Task goal
Would you give the entries again word for word, with no pictures in the copy?

Extracted records

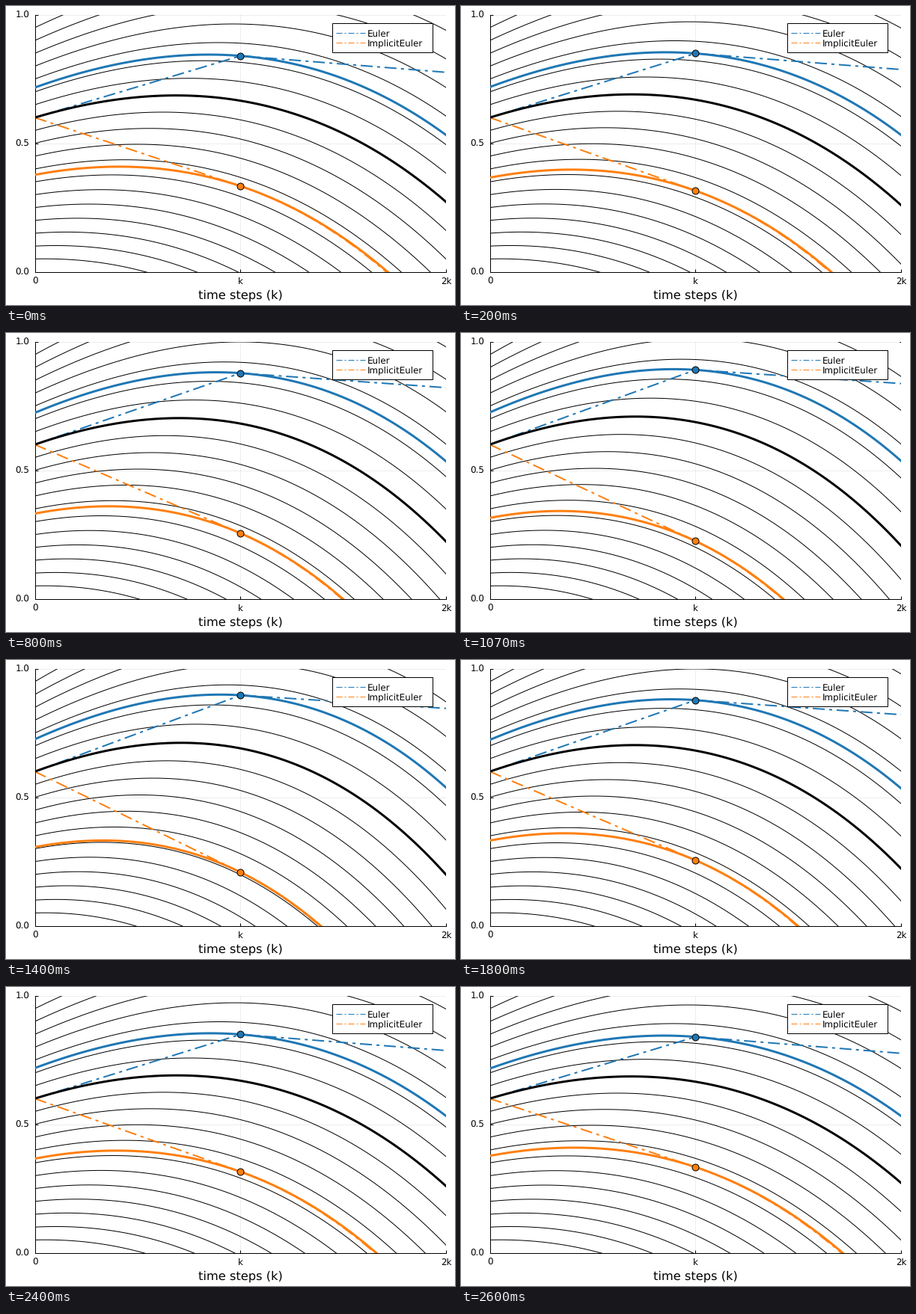
A matplotlib script that plays this animation: 600 by 400 pixels, repeating every 2.67 s.

```python
import numpy as np
import matplotlib.pyplot as plt
from matplotlib.animation import FuncAnimation
from matplotlib.patches import Rectangle

W, H = 600, 400
LEFT, RIGHT, TOP, BOTTOM = 38.6, 588.2, 11.7, 355.6
BLUE, ORANGE = "#1f77b4", "#ff7f0e"
PX = 0.72                      # points per pixel at 100 dpi
DASHDOT = (0, (8, 3, 2, 3))
HALF = 20                      # step sizes on the way out, mirrored back
START = 0.6
TICK = 10                      # ms
LOOP = 2670                    # ms

plt.rcParams["font.family"] = "DejaVu Sans"
plt.rcParams["text.hinting"] = "none"
fig = plt.figure(figsize=(W / 100, H / 100), dpi=100, facecolor="white")
ax = fig.add_axes([LEFT / W, 1 - BOTTOM / H,
                   (RIGHT - LEFT) / W, (BOTTOM - TOP) / H])
ax.set(xlim=(0, 2), ylim=(0, 1), xticks=[0, 1, 2], yticks=[0, 0.5, 1])
ax.set_axisbelow(True)
ax.tick_params(direction="in", length=4 * PX, width=PX,
               labelbottom=False, labelleft=False)
ax.grid(color="black", alpha=0.07, lw=PX)
for side in ("top", "right"):
    ax.spines[side].set_visible(False)
for side in ("left", "bottom"):
    ax.spines[side].set(linewidth=PX, zorder=1)


def label(x, y, text, size=11.85, ha="center"):
    """Text with its baseline at pixel (x, y)."""
    fig.text(x / W, 1 - y / H, text, fontsize=size * PX, ha=ha,
             va="baseline", zorder=20)


for i, text in enumerate(("0", "k", "2k")):
    label(LEFT + i * (RIGHT - LEFT) / 2, 371.6, text)
for i, text in enumerate(("0.0", "0.5", "1.0")):
    label(31.2, BOTTOM + 4.4 - i * (BOTTOM - TOP) / 2, text, ha="right")
label((LEFT + RIGHT) / 2, 392, "time steps (k)", 16.3)

# Legend in pixel coordinates above the plot
top = fig.add_axes([0, 0, 1, 1], zorder=5)
top.set(xlim=(0, W), ylim=(H, 0))
top.axis("off")
top.add_patch(Rectangle((435.7, 23), 134, 39, fc="white", ec="black", lw=PX))
for y, color, name in ((36.4, BLUE, "Euler"), (49.4, ORANGE, "ImplicitEuler")):
    top.plot([441, 480], [y, y], color=color, lw=PX, ls=DASHDOT,
             dash_capstyle="butt")
    label(483.2, y + 4.3, name, ha="left")


def curve(width, color, z, **style):
    return ax.plot([], [], color=color, lw=width * PX, zorder=z, **style)[0]


def dot(color):
    return curve(1, color, 9, marker="o", ms=9 * PX, mec="black", mew=PX)


s = np.linspace(0, 2, 121)
starts = np.arange(1, 21) * 0.05
field = [curve(1, "black", 3) for _ in starts]
euler = curve(2, BLUE, 4, ls=DASHDOT, dash_capstyle="butt")
implicit = curve(2, ORANGE, 4, ls=DASHDOT, dash_capstyle="butt")
exact = curve(3, "black", 6)
euler_flow = curve(3, BLUE, 7)
implicit_flow = curve(3, ORANGE, 7)
euler_dot, implicit_dot = dot(BLUE), dot(ORANGE)


def flow(a, s0, y0):
    """Solution of y' = a (y - s) through (s0, y0)."""
    return s + 1 / a + (y0 - s0 - 1 / a) * np.exp(a * (s - s0))


def implicit_path(a, y, h=0.02):
    """Fine backward steps from s = 1 until the curve leaves the plot."""
    xs, ys = [1.0], [y]
    while ys[-1] > -0.03 and xs[-1] < 2:
        xs.append(xs[-1] + h)
        ys.append((ys[-1] - a * h * xs[-1]) / (1 - a * h))
    return xs, ys


def draw(tick):
    # 15 pictures per second, their starts rounded to whole ticks
    picture = (3 * tick + 1) // 20
    step = min(picture, 2 * HALF - 1 - picture)
    a = 0.4 + 0.1 * step / (HALF - 1)
    for line, y0 in zip(field, starts):
        line.set_data(s, flow(a, 0, y0))
    exact.set_data(s, flow(a, 0, START))

    y1 = START + a * START
    euler.set_data([0, 1, 2], [START, y1, y1 + a * (y1 - 1)])
    euler_flow.set_data(s, flow(a, 1, y1))
    euler_dot.set_data([1], [y1])

    y1 = (START - a) / (1 - a)
    xs, ys = implicit_path(a, y1)
    implicit.set_data([0] + xs, [START] + ys)
    implicit_flow.set_data(s, flow(a, 1, y1))
    implicit_dot.set_data([1], [y1])


anim = FuncAnimation(fig, draw, frames=LOOP // TICK, interval=TICK,
                     init_func=lambda: draw(0), repeat=True, repeat_delay=0)
plt.show()
```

Solution
A matplotlib script that plays this animation: 600 by 400 pixels, repeating every 2.67 s.

```python
import numpy as np
import matplotlib.pyplot as plt
from matplotlib.animation import FuncAnimation
from matplotlib.patches import Rectangle

W, H = 600, 400
LEFT, RIGHT, TOP, BOTTOM = 38.6, 588.2, 11.7, 355.6
BLUE, ORANGE = "#1f77b4", "#ff7f0e"
PX = 0.72                      # points per pixel at 100 dpi
DASHDOT = (0, (8, 3, 2, 3))
HALF = 20                      # step sizes on the way out, mirrored back
START = 0.6
TICK = 10                      # ms
LOOP = 2670                    # ms

plt.rcParams["font.family"] = "DejaVu Sans"
plt.rcParams["text.hinting"] = "none"
fig = plt.figure(figsize=(W / 100, H / 100), dpi=100, facecolor="white")
ax = fig.add_axes([LEFT / W, 1 - BOTTOM / H,
                   (RIGHT - LEFT) / W, (BOTTOM - TOP) / H])
ax.set(xlim=(0, 2), ylim=(0, 1), xticks=[0, 1, 2], yticks=[0, 0.5, 1])
ax.set_axisbelow(True)
ax.tick_params(direction="in", length=4 * PX, width=PX,
               labelbottom=False, labelleft=False)
ax.grid(color="black", alpha=0.07, lw=PX)
for side in ("top", "right"):
    ax.spines[side].set_visible(False)
for side in ("left", "bottom"):
    ax.spines[side].set(linewidth=PX, zorder=1)


def label(x, y, text, size=11.85, ha="center"):
    """Text with its baseline at pixel (x, y)."""
    fig.text(x / W, 1 - y / H, text, fontsize=size * PX, ha=ha,
             va="baseline", zorder=20)


for i, text in enumerate(("0", "k", "2k")):
    label(LEFT + i * (RIGHT - LEFT) / 2, 371.6, text)
for i, text in enumerate(("0.0", "0.5", "1.0")):
    label(31.2, BOTTOM + 4.4 - i * (BOTTOM - TOP) / 2, text, ha="right")
label((LEFT + RIGHT) / 2, 392, "time steps (k)", 16.3)

# Legend in pixel coordinates above the plot
top = fig.add_axes([0, 0, 1, 1], zorder=5)
top.set(xlim=(0, W), ylim=(H, 0))
top.axis("off")
top.add_patch(Rectangle((435.7, 23), 134, 39, fc="white", ec="black", lw=PX))
for y, color, name in ((36.4, BLUE, "Euler"), (49.4, ORANGE, "ImplicitEuler")):
    top.plot([441, 480], [y, y], color=color, lw=PX, ls=DASHDOT,
             dash_capstyle="butt")
    label(483.2, y + 4.3, name, ha="left")


def curve(width, color, z, **style):
    return ax.plot([], [], color=color, lw=width * PX, zorder=z, **style)[0]


def dot(color):
    return curve(1, color, 9, marker="o", ms=9 * PX, mec="black", mew=PX)


s = np.linspace(0, 2, 121)
starts = np.arange(1, 21) * 0.05
field = [curve(1, "black", 3) for _ in starts]
euler = curve(2, BLUE, 4, ls=DASHDOT, dash_capstyle="butt")
implicit = curve(2, ORANGE, 4, ls=DASHDOT, dash_capstyle="butt")
exact = curve(3, "black", 6)
euler_flow = curve(3, BLUE, 7)
implicit_flow = curve(3, ORANGE, 7)
euler_dot, implicit_dot = dot(BLUE), dot(ORANGE)


def flow(a, s0, y0):
    """Solution of y' = a (y - s) through (s0, y0)."""
    return s + 1 / a + (y0 - s0 - 1 / a) * np.exp(a * (s - s0))


def implicit_path(a, y, h=0.02):
    """Fine backward steps from s = 1 until the curve leaves the plot."""
    xs, ys = [1.0], [y]
    while ys[-1] > -0.03 and xs[-1] < 2:
        xs.append(xs[-1] + h)
        ys.append((ys[-1] - a * h * xs[-1]) / (1 - a * h))
    return xs, ys


def draw(tick):
    # 15 pictures per second, their starts rounded to whole ticks
    picture = (3 * tick + 1) // 20
    step = min(picture, 2 * HALF - 1 - picture)
    a = 0.4 + 0.1 * step / (HALF - 1)
    for line, y0 in zip(field, starts):
        line.set_data(s, flow(a, 0, y0))
    exact.set_data(s, flow(a, 0, START))

    y1 = START + a * START
    euler.set_data([0, 1, 2], [START, y1, y1 + a * (y1 - 1)])
    euler_flow.set_data(s, flow(a, 1, y1))
    euler_dot.set_data([1], [y1])

    y1 = (START - a) / (1 - a)
    xs, ys = implicit_path(a, y1)
    implicit.set_data([0] + xs, [START] + ys)
    implicit_flow.set_data(s, flow(a, 1, y1))
    implicit_dot.set_data([1], [y1])


anim = FuncAnimation(fig, draw, frames=LOOP // TICK, interval=TICK,
                     init_func=lambda: draw(0), repeat=True, repeat_delay=0)
plt.show()
```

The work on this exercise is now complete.